++++ MATERIAL PROVIDED

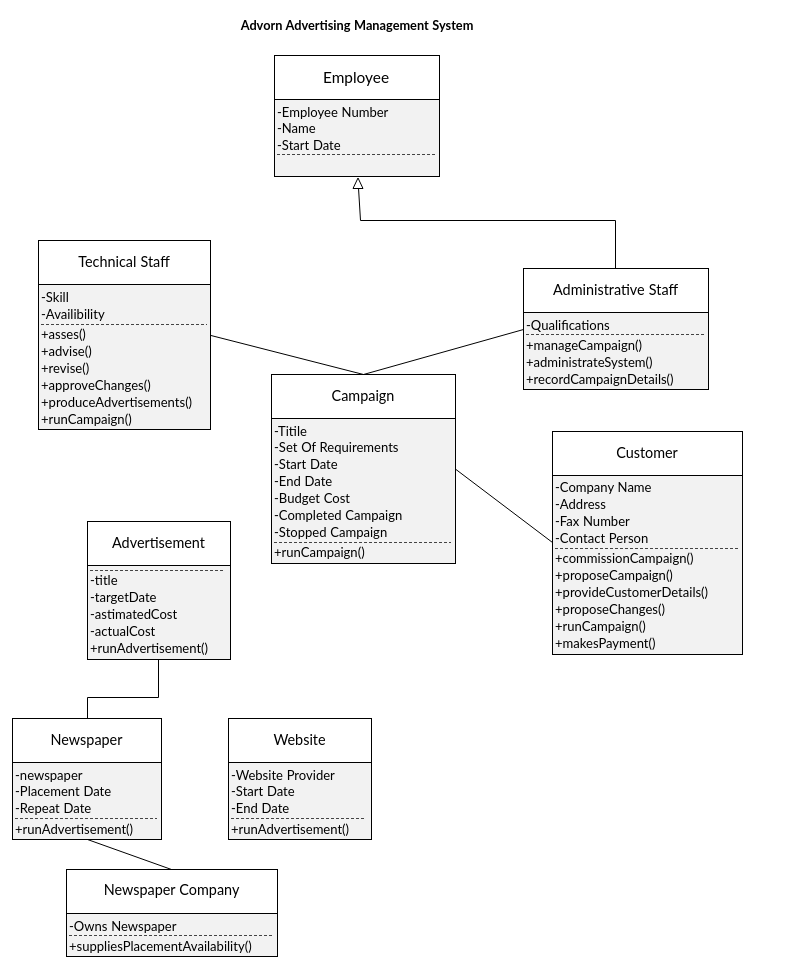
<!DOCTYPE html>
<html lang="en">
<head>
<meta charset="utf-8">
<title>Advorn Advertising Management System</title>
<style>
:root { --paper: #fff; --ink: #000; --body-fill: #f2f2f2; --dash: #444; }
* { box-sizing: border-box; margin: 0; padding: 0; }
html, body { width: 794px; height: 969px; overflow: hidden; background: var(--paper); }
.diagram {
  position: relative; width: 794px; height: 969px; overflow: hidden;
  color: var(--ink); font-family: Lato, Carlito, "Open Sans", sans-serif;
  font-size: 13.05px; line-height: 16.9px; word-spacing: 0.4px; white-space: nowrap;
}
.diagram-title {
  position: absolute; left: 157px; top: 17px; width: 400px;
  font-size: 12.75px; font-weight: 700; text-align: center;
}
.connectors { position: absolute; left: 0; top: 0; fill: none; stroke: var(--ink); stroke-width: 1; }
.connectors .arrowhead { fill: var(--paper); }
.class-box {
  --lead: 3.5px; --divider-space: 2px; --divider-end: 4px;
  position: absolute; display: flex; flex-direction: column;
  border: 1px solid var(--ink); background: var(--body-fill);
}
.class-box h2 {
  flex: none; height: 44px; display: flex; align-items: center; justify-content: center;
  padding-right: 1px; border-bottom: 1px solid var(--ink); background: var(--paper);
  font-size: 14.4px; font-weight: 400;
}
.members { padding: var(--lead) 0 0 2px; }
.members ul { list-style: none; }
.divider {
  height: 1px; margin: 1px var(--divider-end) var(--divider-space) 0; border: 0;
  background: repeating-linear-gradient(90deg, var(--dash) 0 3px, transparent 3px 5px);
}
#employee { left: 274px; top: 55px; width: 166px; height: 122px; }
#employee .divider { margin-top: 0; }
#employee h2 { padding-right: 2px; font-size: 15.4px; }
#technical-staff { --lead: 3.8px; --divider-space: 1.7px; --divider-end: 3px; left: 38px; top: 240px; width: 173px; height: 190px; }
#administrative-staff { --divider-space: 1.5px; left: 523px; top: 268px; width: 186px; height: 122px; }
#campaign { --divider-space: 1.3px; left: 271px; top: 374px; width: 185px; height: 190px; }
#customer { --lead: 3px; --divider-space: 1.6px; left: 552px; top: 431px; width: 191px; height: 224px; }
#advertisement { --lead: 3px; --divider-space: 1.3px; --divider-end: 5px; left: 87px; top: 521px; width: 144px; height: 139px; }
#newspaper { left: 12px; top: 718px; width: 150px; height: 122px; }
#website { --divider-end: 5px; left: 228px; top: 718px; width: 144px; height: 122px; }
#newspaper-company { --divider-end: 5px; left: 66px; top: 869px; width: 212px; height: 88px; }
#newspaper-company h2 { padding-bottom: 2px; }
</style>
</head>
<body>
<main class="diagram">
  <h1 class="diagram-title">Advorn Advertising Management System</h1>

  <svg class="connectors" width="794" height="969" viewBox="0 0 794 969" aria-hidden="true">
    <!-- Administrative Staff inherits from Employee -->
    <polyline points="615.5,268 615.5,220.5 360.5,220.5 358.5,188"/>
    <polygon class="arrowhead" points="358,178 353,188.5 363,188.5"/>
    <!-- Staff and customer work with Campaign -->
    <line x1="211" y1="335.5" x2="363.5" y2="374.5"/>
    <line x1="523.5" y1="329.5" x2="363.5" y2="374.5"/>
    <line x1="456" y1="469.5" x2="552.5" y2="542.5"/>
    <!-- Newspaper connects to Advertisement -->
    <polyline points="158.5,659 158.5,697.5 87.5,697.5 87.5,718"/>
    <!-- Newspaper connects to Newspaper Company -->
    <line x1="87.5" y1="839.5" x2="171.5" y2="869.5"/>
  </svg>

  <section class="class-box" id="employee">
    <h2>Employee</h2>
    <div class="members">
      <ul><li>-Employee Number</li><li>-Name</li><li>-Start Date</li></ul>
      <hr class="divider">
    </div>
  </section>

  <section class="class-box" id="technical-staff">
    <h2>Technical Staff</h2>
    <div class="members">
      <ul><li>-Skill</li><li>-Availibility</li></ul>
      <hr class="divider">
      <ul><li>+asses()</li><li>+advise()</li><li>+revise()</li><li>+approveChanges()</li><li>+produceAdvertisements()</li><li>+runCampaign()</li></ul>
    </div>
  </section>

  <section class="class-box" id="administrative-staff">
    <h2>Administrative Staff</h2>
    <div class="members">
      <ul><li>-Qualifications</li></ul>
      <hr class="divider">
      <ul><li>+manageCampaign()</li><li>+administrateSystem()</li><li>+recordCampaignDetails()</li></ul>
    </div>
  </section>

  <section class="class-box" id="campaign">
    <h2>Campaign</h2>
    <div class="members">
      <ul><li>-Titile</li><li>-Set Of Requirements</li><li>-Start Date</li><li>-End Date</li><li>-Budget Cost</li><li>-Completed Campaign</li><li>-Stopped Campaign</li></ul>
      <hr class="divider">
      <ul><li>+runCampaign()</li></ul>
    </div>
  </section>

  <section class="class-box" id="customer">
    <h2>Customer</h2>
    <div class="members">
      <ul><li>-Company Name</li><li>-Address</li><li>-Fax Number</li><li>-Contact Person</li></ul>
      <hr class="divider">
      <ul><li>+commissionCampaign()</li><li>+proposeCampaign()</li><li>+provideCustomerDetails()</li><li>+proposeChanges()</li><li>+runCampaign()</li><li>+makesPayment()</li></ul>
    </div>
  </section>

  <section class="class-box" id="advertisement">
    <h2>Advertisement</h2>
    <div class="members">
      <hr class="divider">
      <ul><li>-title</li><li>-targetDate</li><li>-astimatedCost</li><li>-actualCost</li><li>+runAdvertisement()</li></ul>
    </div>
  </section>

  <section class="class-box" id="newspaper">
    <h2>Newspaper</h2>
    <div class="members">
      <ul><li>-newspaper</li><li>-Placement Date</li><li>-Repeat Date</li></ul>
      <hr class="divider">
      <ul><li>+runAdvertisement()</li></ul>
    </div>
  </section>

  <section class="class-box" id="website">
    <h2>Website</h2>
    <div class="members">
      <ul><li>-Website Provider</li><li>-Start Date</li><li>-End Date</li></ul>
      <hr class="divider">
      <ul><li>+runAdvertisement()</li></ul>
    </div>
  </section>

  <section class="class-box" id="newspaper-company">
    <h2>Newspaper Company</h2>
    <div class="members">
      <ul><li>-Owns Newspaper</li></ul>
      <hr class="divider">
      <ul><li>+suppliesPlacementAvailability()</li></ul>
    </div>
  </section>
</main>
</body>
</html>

++++++++

#### ABOUT THIS EXERCISE
Verbatim copy, pictures excluded: output the lines from the first line of the records above through the line containing "position: relative; width: 794px;".

#### EXERCISE RESPONSE
<!DOCTYPE html>
<html lang="en">
<head>
<meta charset="utf-8">
<title>Advorn Advertising Management System</title>
<style>
:root { --paper: #fff; --ink: #000; --body-fill: #f2f2f2; --dash: #444; }
* { box-sizing: border-box; margin: 0; padding: 0; }
html, body { width: 794px; height: 969px; overflow: hidden; background: var(--paper); }
.diagram {
  position: relative; width: 794px; height: 969px; overflow: hidden;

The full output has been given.